_Extracted material_.

^^^^^^^^

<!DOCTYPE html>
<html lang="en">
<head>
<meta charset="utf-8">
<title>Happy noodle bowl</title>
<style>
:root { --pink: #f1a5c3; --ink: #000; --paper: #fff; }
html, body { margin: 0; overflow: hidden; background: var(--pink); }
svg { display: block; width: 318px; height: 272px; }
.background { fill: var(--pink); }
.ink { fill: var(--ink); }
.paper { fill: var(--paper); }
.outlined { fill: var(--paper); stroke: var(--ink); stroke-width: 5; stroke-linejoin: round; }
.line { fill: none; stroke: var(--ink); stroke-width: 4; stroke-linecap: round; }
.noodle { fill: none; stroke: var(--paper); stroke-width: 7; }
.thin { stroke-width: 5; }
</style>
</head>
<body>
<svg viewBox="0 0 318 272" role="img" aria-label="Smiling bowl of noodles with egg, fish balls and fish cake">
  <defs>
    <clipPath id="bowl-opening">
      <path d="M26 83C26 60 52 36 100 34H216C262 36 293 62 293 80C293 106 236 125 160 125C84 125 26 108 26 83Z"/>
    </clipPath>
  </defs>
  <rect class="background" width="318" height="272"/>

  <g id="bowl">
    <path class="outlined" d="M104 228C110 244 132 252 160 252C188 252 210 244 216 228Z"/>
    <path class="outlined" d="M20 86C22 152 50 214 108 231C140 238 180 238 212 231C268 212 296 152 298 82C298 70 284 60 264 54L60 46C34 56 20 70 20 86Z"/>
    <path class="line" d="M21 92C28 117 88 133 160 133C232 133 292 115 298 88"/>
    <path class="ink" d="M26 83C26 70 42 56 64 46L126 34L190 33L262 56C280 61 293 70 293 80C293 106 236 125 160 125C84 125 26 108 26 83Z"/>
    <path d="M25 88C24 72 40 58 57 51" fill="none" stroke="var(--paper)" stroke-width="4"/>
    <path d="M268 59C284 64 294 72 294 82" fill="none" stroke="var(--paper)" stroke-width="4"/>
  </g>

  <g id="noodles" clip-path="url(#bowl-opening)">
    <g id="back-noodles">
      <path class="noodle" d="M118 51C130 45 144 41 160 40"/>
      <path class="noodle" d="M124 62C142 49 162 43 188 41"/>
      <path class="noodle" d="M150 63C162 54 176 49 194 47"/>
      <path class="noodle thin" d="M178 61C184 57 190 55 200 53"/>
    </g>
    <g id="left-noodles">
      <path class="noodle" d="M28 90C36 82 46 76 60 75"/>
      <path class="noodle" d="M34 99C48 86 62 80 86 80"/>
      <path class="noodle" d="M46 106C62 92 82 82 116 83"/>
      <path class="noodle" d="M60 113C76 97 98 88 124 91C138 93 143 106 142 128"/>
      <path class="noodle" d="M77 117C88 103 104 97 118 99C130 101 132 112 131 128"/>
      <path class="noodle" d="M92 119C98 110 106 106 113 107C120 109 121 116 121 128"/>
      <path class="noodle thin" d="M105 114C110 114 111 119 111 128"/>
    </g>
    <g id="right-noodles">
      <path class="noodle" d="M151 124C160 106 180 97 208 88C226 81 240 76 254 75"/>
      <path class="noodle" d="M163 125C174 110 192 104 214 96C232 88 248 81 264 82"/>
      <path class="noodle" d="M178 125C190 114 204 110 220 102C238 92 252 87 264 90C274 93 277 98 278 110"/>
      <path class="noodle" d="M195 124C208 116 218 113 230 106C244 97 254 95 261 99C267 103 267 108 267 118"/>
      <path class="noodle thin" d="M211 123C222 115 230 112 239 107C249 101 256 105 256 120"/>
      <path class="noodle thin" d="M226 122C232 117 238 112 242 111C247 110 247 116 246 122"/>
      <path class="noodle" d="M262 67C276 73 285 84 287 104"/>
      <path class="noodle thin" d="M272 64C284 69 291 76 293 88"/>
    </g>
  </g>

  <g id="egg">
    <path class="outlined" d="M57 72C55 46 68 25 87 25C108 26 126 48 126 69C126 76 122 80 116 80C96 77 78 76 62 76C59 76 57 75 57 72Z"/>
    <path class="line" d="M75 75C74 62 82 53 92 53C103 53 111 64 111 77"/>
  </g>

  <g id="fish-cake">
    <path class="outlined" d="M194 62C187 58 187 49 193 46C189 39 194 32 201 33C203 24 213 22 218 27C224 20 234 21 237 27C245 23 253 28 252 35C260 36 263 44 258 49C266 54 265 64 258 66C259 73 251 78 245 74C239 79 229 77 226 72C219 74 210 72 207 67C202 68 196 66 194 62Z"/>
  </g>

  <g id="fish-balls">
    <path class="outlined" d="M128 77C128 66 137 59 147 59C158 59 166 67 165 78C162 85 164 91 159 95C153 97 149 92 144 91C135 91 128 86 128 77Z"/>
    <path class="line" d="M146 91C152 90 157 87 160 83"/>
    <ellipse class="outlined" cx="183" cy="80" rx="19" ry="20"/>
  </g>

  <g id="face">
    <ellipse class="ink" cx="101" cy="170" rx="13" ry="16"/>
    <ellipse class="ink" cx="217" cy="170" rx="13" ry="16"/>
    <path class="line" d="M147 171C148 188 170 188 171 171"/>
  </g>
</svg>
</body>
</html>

^^^^^^^^

_Your goal_. The expected answer is an exact copy of the lines above, beginning at the line with "72C55 46 68" and ending at the line with "91C152 90 157", with both ends in.

_Result of the task_.
    <path class="outlined" d="M57 72C55 46 68 25 87 25C108 26 126 48 126 69C126 76 122 80 116 80C96 77 78 76 62 76C59 76 57 75 57 72Z"/>
    <path class="line" d="M75 75C74 62 82 53 92 53C103 53 111 64 111 77"/>
  </g>

  <g id="fish-cake">
    <path class="outlined" d="M194 62C187 58 187 49 193 46C189 39 194 32 201 33C203 24 213 22 218 27C224 20 234 21 237 27C245 23 253 28 252 35C260 36 263 44 258 49C266 54 265 64 258 66C259 73 251 78 245 74C239 79 229 77 226 72C219 74 210 72 207 67C202 68 196 66 194 62Z"/>
  </g>

  <g id="fish-balls">
    <path class="outlined" d="M128 77C128 66 137 59 147 59C158 59 166 67 165 78C162 85 164 91 159 95C153 97 149 92 144 91C135 91 128 86 128 77Z"/>
    <path class="line" d="M146 91C152 90 157 87 160 83"/>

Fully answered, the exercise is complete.